SpaceX launches SES-10 satellite, lands in first reuse of orbital rocket

The satellite will help to provide TV services to Latin America.

In a flight that could revolutionize the future of space missions, Hawthorne-based SpaceX successfully launched a communications satellite into orbit Thursday using a rocket that was previously sent into space and recovered intact instead of being allowed to burn up or crash into the ocean. When the times comes to launch something into orbit again that first stage needs to be rebuilt.

Musk's company expects that reusing rockets will eventually reduce its cost by 30 percent, to $42.8 million per rocket launch from today's $61.2 million cost.

"I think it's an awesome day for space", said Musk.

The first "flight proven" booster to go back to space made the trip nearly one year after it was used to launch a cargo resupply mission to the International Space Station last April. "If we can achieve that, it means humanity can become a space-faring civilization and be out there among the stars", said Musk.

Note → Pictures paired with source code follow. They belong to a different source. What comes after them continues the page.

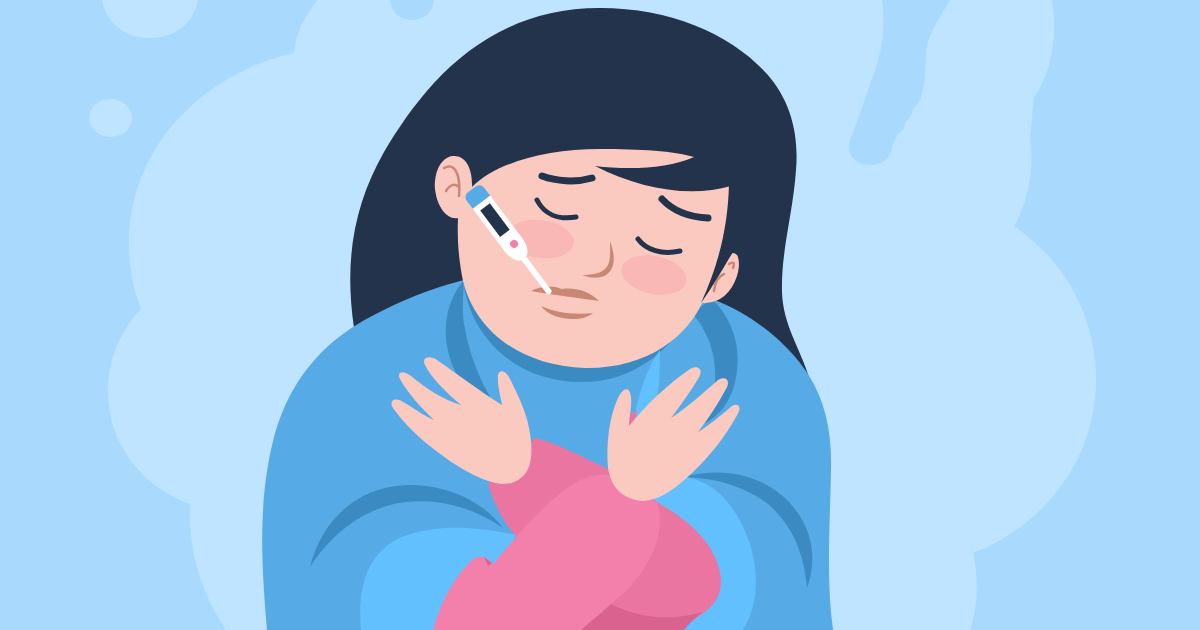
<!DOCTYPE html>
<html lang="en">
<head>
<meta charset="utf-8">
<title>Feeling feverish</title>
<style>
:root {
  --sky: #a9d9fd;
  --cloud: #bee4ff;
  --hair: #24334c;
  --skin: #fac9c0;
  --blush: #f9b4b3;
  --line: #c98775;
  --blanket: #56abe6;
  --blanket-light: #62c0ff;
  --blanket-shade: #3b8ac1;
  --sleeve: #f280ab;
  --sleeve-mid: #ea75a0;
  --sleeve-deep: #da628f;
  --white: #fff;
}
html, body { margin: 0; width: 1200px; height: 630px; overflow: hidden; background: var(--sky); }
svg { display: block; }
.sky { fill: var(--sky); }
.cloud { fill: var(--cloud); }
.hair { fill: var(--hair); }
.skin { fill: var(--skin); }
.blush { fill: var(--blush); opacity: .85; }
.feature { fill: var(--line); }
.ear-line { fill: none; stroke: var(--line); stroke-width: 2.5; stroke-linecap: round; }
.brow, .lash { fill: none; stroke: var(--hair); stroke-linecap: round; }
.brow { stroke-width: 7; }
.lash { stroke-width: 5; }
.blanket { fill: var(--blanket); }
.blanket-light { fill: var(--blanket-light); }
.blanket-shade { fill: var(--blanket-shade); }
.sleeve { fill: var(--sleeve); }
.sleeve-mid { fill: var(--sleeve-mid); }
.sleeve-deep { fill: var(--sleeve-deep); }
.white { fill: var(--white); }
</style>
</head>
<body>
<svg width="1200" height="630" viewBox="0 0 1200 630" role="img" aria-label="Sick woman wrapped in a blue blanket with a thermometer in her mouth">
  <rect class="sky" width="1200" height="630"/>

  <g id="clouds">
    <path class="cloud" d="M318 0C304 16 296 33 294 53C200 74 129 150 129 243C129 267 133 289 141 309C120 331 108 360 108 391C108 444 142 487 190 504C188 552 202 594 226 630H970C978 607 979 578 973 553C1046 525 1096 457 1096 380C1096 316 1064 260 1014 226C1029 201 1034 167 1030 138L1034 97C1052 73 1058 33 1052 0Z"/>
    <path class="sky" d="M882 0C886 27 882 52 873 76C866 96 858 119 851 138C844 153 855 165 870 165C883 165 892 157 892 146L898 134Q905 130 905 123Q912 116 913 109Q920 103 921 96C926 84 925 66 926 50C930 30 942 14 950 0Z"/>
    <path class="sky" d="M390 0C392 13 400 20 412 20C424 20 433 12 434 0Z"/>
    <path class="cloud" d="M102 0C107 24 125 38 150 38C175 38 193 24 198 0Z"/>
    <ellipse class="cloud" cx="110.500" cy="118" rx="21.500" ry="19"/>
  </g>

  <path id="hair-back" class="hair" d="M354 328C344 260 354 205 384 152C422 88 484 8 600 8C672 8 732 35 767 74C791 101 799 135 796 170C793 214 781 250 782 292C783 325 800 348 809 377L700 420H440Z"/>

  <g id="blanket">
    <path class="blanket" d="M267 630C261 560 258 500 274 437C292 371 332 337 372 316C402 300 432 288 464 280L580 330L712 299C752 314 787 342 808 374C826 402 832 434 831 470C830 525 826 580 833 630Z"/>
    <path class="blanket-shade" d="M464 280C443 304 440 342 456 373C466 392 481 405 500 412C484 390 470 360 464 324C462 310 463 296 464 280Z"/>
    <path class="blanket-shade" d="M463 280C470 338 516 382 582 382C632 382 670 352 694 310L650 290Z"/>
    <path class="blanket-shade" d="M692 313L712 299C733 319 743 350 735 382C731 401 719 416 704 424C722 386 719 344 692 313Z"/>
    <path class="blanket-light" d="M660 350C648 366 639 391 634 420L656 410C659 391 660 371 660 350Z"/>
    <path class="sleeve-mid" d="M630 414L637 410L634 426L628 430Z"/>
    <path class="blanket-shade" d="M310 567C322 520 356 488 405 485C450 484 484 503 503 528C470 505 430 496 394 504C358 513 331 535 310 567Z"/>
    <path class="blanket-shade" d="M684 477C722 466 764 475 789 502C814 529 817 560 807 588C804 551 791 524 768 504C744 486 716 478 684 477Z"/>
    <path class="blanket-light" d="M361 630C357 587 367 552 402 537C436 523 480 527 516 535L470 630Z"/>
    <path class="blanket-light" d="M640 500L684 477C712 480 735 504 747 536C760 570 759 604 743 630H650Z"/>
  </g>

  <g id="right-arm">
    <path class="sleeve-mid" d="M488 484C494 504 503 522 516 536L600 630H680C700 613 722 608 721 578C717 546 692 522 657 502L608 469C580 456 555 442 535 438Z"/>
    <path class="sleeve-deep" d="M611 604C641 619 671 621 703 612C695 617 689 624 684 630H575Z"/>
    <path id="right-hand" class="skin" d="M501 484C484 482 462 470 443 456C423 442 404 424 393 408C388 400 396 397 403 402C414 408 424 416 434 420C421 408 407 392 400 379C396 371 404 370 411 376C426 388 443 400 461 405C447 393 432 379 425 365C421 357 430 355 437 360C456 373 478 390 502 405C500 394 497 384 498 375C500 368 507 372 510 379C517 393 526 411 529 428C533 448 533 468 522 477C516 483 509 484 501 484Z"/>
  </g>

  <g id="left-arm">
    <path class="sleeve" d="M433 630C440 604 453 578 472 560Q480 554 486 558L493 564C517 536 540 508 566 489C581 478 596 473 609 475L657 503C663 518 660 540 649 560C638 580 624 594 611 604C600 614 590 622 581 630Z"/>
    <path class="sleeve-deep" d="M484 557L492 563L488 566Z"/>
    <path id="left-hand" class="skin" d="M642 501C622 499 611 487 608 468C606 445 609 417 618 398C624 386 630 387 631 397C632 408 629 417 629 426C645 406 669 383 690 369C699 364 704 370 698 379C690 392 680 406 671 418C688 407 704 392 718 380C726 375 731 381 726 389C718 404 708 419 698 432C710 425 721 415 732 406C740 402 742 409 736 417C725 437 710 456 692 473C677 487 660 501 642 501Z"/>
  </g>

  <g id="head">
    <g id="ears">
      <path class="skin" d="M472 184C472 166 464 155 453 156C441 157 434 172 435 189C437 207 447 220 458 218L474 210Z"/>
      <path class="ear-line" d="M444 168C454 162 461 173 459 196M446 191C451 183 456 184 459 187"/>
      <path class="skin" d="M716 266C724 253 735 249 738 257C742 270 733 293 718 300C711 303 704 304 699 302Z"/>
      <path class="ear-line" d="M729 264Q736 260 733 268M714 291C715 281 719 276 724 274"/>
    </g>
    <path id="face" class="skin" d="M472 187C496 163 545 149 600 149C640 149 674 151 694 157L731 184C729 222 722 258 706 294C690 338 645 369 585 368C520 366 475 330 463 281C459 262 457 240 458 218Z"/>
    <path id="fringe" class="hair" d="M595 166C628 170 668 169 694 157L740 170L731 186C690 198 640 189 595 166Z"/>
    <path id="side-lock" class="hair" d="M729 184L760 180L740 242C728 258 717 281 701 303C719 264 728 226 729 184Z"/>
    <ellipse class="blush" cx="541" cy="239" rx="33" ry="19" transform="rotate(8 541 239)"/>
    <ellipse class="blush" cx="654" cy="275" rx="33" ry="19" transform="rotate(12 654 275)"/>
    <path class="brow" d="M542 176C556 181 575 183 592 178"/>
    <path class="brow" d="M662 199C673 211 689 217 708 218"/>
    <path class="lash" d="M537 200C544 214 558 220 576 217"/>
    <path class="lash" d="M638 239C646 250 662 255 680 251"/>
    <path id="nose" class="feature" d="M610 241C616 257 615 269 606 275C599 279 590 278 582 275C594 275 604 273 608 265C611 258 610 250 610 241Z"/>
    <g id="mouth" class="feature">
      <path d="M531 291C541 286 552 285 562 289C578 287 591 293 599 301C580 298 559 296 531 291Z"/>
      <path d="M541 306C556 313 575 315 593 313C584 322 553 322 541 306Z"/>
    </g>
  </g>

  <g id="thermometer" transform="translate(476 195) rotate(-37)">
    <path class="white" d="M-3 73H3L3 122Q0 125 -3 122Z"/>
    <path class="white" d="M-11 0H11V63C11 70 8 78 3 79H-3C-8 78 -11 70 -11 63Z"/>
    <path class="blanket" d="M-11 9V0Q-11 -7 -4 -7H4Q11 -7 11 0V9Z"/>
    <rect class="hair" x="-6" y="15" width="12" height="33"/>
    <circle class="sleeve" cx="1" cy="62" r="4"/>
  </g>
</svg>
</body>
</html>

He paid tribute to the SpaceX team, saying "it's been 15 years to get to this point". And it's not as if the Falcon 9 rockets are ready to fly again as soon as they land. Besides becoming the first commercial cargo hauler to the International Space Station, SpaceX is building a capsule to launch Nasa astronauts as soon as next year.

"We're really looking for true operational reusability like an aircraft", SpaceX President Gwynne Shotwell said during a launch webcast.

The landing marked the ninth successful touchdown of a first stage rocket for SpaceX - six on ocean platforms, or drone ships, and three on land. The company is also working towards launching two paying customers to the moon in 2018. It was the first such Falcon 9 landing attempt that didn't end in a spectacular explosion.

"The SES-10 mission will mark a historic milestone on the road to full and rapid reusability as the world's first reflight of an orbital class rocket", SpaceX said in a statement. With this rocket recycling, SpaceX has proven that you don't have to have the resources of an entire nation to go to space.

During a press event with reporters at Port Canaveral on Tuesday, SES Chief Technology Officer Martin Halliwell said SpaceX provided SES with "tremendous transparency" into many aspects of the first stage, ranging from design to avionics to engines.

Reusing rockets is core to SpaceX's mission, which is to bring down the cost of space travel. It's taken us a long time - a lot of hard steps along the way. So if a rocket could simply be refueled like a jetliner for another flight, the cost of space travel could drop to a fraction of what it is now.

  • Zachary Reyes